OFT study

The OFT published a report in January 2011 following its market study on the underwriting of equity capital raisings by listed companies. It conducted the market study because of company and institutional shareholder dissatisfaction with equity underwriting services. The dissatisfaction focused primarily on underwriting fees.

The report says that the OFT's findings indicate that there is little competitive tension between investment banks during the equity raising process and that companies raising equity capital are not focused principally on reducing underwriting fees. It also found that there had been a significant increase in fees since the start of the financial crisis and fees have not since fallen in line with the reduction in risk. However, the OFT has concluded (and confirmed in a May 2011 statement) that it is not appropriate to refer the equity underwriting market to the Competition Commission for investigation as the market has just been through an exceptional period following the credit crisis.  

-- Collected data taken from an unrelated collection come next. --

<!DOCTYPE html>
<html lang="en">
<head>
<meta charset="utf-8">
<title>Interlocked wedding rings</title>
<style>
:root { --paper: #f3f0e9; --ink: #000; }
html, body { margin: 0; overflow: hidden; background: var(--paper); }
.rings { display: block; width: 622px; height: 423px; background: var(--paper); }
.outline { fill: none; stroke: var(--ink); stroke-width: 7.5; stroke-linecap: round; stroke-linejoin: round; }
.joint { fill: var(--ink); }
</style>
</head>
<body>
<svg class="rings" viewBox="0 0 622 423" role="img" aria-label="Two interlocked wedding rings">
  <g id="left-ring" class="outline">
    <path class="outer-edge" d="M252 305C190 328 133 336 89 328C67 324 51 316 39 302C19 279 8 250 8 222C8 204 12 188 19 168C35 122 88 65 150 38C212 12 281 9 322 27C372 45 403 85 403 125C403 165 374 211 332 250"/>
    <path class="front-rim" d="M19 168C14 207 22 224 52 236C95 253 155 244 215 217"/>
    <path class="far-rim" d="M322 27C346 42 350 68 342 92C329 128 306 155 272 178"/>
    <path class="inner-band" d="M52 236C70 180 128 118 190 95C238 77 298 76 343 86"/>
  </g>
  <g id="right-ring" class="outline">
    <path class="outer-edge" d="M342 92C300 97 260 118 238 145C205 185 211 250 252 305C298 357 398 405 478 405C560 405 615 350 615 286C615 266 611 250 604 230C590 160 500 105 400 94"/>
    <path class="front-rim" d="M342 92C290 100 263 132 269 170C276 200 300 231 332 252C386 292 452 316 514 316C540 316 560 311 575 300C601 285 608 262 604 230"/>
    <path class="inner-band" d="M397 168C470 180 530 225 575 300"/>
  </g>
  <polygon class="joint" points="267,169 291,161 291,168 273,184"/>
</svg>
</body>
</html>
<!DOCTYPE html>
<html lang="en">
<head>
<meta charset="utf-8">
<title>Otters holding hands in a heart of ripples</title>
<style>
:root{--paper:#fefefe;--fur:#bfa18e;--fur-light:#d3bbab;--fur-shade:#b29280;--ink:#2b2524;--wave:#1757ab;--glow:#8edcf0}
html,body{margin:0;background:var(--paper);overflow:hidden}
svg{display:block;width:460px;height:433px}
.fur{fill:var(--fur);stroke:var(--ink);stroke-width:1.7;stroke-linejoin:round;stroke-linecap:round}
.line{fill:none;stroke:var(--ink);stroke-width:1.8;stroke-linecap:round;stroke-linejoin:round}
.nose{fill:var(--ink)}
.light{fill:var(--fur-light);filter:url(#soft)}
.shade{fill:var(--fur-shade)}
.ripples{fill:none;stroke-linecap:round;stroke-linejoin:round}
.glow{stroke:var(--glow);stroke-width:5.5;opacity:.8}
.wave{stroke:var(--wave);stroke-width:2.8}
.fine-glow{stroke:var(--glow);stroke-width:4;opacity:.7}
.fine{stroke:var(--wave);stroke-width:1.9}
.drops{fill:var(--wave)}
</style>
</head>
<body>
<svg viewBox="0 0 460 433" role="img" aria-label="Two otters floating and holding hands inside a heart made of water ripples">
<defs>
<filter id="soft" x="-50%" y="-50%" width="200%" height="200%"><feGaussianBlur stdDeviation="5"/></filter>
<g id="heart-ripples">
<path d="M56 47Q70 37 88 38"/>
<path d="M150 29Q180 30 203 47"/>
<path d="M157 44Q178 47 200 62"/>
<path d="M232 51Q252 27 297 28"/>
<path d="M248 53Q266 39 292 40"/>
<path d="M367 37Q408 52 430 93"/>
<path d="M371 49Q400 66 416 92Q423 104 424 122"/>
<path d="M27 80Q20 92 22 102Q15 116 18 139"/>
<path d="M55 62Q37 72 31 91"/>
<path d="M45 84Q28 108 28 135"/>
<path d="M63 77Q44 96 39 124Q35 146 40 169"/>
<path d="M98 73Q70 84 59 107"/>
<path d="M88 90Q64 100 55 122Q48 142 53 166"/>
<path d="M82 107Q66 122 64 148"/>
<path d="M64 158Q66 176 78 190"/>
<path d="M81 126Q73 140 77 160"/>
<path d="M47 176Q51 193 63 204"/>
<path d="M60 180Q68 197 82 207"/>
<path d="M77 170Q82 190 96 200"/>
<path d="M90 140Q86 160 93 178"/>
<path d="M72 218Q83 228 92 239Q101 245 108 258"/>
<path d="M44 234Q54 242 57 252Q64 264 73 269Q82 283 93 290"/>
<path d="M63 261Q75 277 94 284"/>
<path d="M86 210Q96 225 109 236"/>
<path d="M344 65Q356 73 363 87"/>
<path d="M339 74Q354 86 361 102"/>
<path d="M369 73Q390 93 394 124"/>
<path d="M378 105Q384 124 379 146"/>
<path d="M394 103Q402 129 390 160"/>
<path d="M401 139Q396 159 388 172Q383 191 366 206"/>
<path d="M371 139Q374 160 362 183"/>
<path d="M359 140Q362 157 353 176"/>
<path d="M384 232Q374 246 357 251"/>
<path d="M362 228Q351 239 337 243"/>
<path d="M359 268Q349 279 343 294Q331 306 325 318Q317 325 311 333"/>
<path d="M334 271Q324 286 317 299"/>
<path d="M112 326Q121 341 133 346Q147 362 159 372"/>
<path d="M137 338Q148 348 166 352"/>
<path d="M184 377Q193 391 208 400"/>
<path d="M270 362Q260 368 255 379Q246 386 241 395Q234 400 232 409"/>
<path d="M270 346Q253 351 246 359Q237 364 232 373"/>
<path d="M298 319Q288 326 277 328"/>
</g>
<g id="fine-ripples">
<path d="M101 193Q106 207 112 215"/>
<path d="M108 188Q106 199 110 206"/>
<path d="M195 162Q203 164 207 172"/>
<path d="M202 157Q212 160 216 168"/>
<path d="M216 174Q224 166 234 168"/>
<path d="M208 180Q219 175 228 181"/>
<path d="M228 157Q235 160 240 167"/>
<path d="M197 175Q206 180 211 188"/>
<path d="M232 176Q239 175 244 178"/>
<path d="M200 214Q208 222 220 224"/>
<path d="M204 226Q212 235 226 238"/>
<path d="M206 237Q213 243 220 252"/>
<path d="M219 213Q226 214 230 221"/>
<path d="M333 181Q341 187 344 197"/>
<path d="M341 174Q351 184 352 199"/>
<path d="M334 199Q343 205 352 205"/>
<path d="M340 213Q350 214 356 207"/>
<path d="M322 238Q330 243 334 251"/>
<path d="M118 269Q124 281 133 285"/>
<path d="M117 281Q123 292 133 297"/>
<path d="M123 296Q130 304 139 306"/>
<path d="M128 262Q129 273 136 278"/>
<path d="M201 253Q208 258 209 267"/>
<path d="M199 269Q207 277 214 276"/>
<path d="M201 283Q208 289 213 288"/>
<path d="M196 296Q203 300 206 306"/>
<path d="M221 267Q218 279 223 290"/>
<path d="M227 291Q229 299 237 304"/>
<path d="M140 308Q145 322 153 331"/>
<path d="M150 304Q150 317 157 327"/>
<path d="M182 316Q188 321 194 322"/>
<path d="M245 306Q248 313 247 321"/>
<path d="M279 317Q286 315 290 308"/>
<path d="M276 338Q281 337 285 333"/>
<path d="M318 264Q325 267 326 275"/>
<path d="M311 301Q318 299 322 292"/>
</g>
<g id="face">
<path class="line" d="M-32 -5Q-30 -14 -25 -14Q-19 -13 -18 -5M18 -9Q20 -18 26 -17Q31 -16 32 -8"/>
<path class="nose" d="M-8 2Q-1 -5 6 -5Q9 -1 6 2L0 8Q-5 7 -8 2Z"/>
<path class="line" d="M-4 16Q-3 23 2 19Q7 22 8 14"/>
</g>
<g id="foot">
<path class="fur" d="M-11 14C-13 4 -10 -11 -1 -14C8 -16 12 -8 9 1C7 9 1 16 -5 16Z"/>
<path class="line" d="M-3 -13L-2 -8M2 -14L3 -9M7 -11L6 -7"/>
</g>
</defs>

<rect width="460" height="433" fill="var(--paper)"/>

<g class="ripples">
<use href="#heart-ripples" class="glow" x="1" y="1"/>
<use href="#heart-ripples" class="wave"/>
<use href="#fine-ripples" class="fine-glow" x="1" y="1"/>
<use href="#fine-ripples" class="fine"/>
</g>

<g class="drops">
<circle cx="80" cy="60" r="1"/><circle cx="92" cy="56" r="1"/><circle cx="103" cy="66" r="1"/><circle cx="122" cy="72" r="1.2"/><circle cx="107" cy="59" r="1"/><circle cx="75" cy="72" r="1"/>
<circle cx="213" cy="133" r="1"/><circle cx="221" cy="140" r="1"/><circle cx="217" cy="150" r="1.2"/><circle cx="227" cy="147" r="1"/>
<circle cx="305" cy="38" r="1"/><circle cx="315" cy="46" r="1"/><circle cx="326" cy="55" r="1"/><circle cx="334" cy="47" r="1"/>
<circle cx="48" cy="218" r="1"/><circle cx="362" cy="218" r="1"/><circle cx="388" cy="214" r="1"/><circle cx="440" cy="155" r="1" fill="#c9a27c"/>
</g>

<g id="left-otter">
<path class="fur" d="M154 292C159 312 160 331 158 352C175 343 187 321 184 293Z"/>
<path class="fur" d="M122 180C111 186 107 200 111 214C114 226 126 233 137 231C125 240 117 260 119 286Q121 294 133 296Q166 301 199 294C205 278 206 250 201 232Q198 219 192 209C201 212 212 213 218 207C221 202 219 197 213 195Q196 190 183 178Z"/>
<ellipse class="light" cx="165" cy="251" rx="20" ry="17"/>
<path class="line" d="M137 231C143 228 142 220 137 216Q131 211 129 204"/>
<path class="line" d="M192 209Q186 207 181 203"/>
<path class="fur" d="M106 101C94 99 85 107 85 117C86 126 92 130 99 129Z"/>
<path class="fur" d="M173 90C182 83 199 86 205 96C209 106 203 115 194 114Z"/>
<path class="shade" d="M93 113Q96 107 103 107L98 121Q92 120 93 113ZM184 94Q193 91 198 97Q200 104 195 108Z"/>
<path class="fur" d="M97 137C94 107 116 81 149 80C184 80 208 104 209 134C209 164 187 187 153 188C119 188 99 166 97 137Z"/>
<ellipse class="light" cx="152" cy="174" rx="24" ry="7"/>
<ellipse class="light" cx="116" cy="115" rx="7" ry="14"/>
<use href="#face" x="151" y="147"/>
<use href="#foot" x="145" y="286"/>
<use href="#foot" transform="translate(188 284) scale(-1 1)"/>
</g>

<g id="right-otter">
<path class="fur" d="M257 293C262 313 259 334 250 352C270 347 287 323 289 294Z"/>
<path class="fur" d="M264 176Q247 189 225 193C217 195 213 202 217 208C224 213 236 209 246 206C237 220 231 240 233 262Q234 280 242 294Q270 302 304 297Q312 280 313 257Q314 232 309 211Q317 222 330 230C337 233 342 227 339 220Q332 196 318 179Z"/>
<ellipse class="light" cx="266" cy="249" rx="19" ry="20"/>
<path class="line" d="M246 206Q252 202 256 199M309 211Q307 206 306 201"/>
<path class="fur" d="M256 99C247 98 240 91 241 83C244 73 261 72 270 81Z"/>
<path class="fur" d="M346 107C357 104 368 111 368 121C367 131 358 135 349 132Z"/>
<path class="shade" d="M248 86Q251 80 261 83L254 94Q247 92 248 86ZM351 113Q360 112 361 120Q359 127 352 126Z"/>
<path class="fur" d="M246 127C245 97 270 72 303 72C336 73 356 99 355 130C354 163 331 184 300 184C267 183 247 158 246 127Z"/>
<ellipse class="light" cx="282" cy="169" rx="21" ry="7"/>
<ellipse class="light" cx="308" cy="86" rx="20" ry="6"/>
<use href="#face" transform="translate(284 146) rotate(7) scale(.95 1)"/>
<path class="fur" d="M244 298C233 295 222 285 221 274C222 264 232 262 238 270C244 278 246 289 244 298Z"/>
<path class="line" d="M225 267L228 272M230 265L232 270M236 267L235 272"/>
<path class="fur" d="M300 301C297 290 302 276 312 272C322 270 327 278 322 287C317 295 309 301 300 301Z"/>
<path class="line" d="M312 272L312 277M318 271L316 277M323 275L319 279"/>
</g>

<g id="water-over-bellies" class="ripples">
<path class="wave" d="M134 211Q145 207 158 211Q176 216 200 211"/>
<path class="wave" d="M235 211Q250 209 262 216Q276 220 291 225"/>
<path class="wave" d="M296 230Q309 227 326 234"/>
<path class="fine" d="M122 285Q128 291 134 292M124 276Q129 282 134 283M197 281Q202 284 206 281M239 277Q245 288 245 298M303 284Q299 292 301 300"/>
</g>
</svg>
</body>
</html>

The report contains several recommendations to help improve competition. For example, it suggests that companies should increase the number of banks they have relationships with (as banks which have an existing relationship with a company tend to be chosen to underwrite an equity capital raising) and that institutional shareholders should apply greater pressure on companies to reduce fees and discounts through, for example, discussion with the company about principles for any future equity raisings.

The OFT report is available on the OFT website.  

IIC guidance

The Institutional Investor Committee has published best practice guidance for issuers seeking to raise equity capital. The guidance, issued in May 2011, follows the Rights Issues Fees Inquiry Report published by the IIC in December 2010. In a similar conclusion to that of the OFT report, the IIC report found that there was a lack of competition in underwriting and that companies were unwilling to challenge banks, especially about the cost of underwriting.

The guidance is intended to inform issuers and their boards about institutional shareholders' views on best practice when raising equity capital.

As preparation for the eventuality that they may have to raise equity in the future, the guidance recommends that companies, amongst other things, discuss with their shareholders the appropriate capital structure for the company and whether in principle they have the ability or appetite to act as a sub-underwriter.  

Once the need for a capital raising exercise actually arises, the recommendations include that companies ask for a full breakdown of the advisers' proposed fees and satisfy themselves that they understand what it is being paid, and for what purpose, and in the event that the issue price is deeply discounted, consider whether the issue needs to be underwritten in whole, in part or not at all.  

The IIC guidance is available on the IIC website.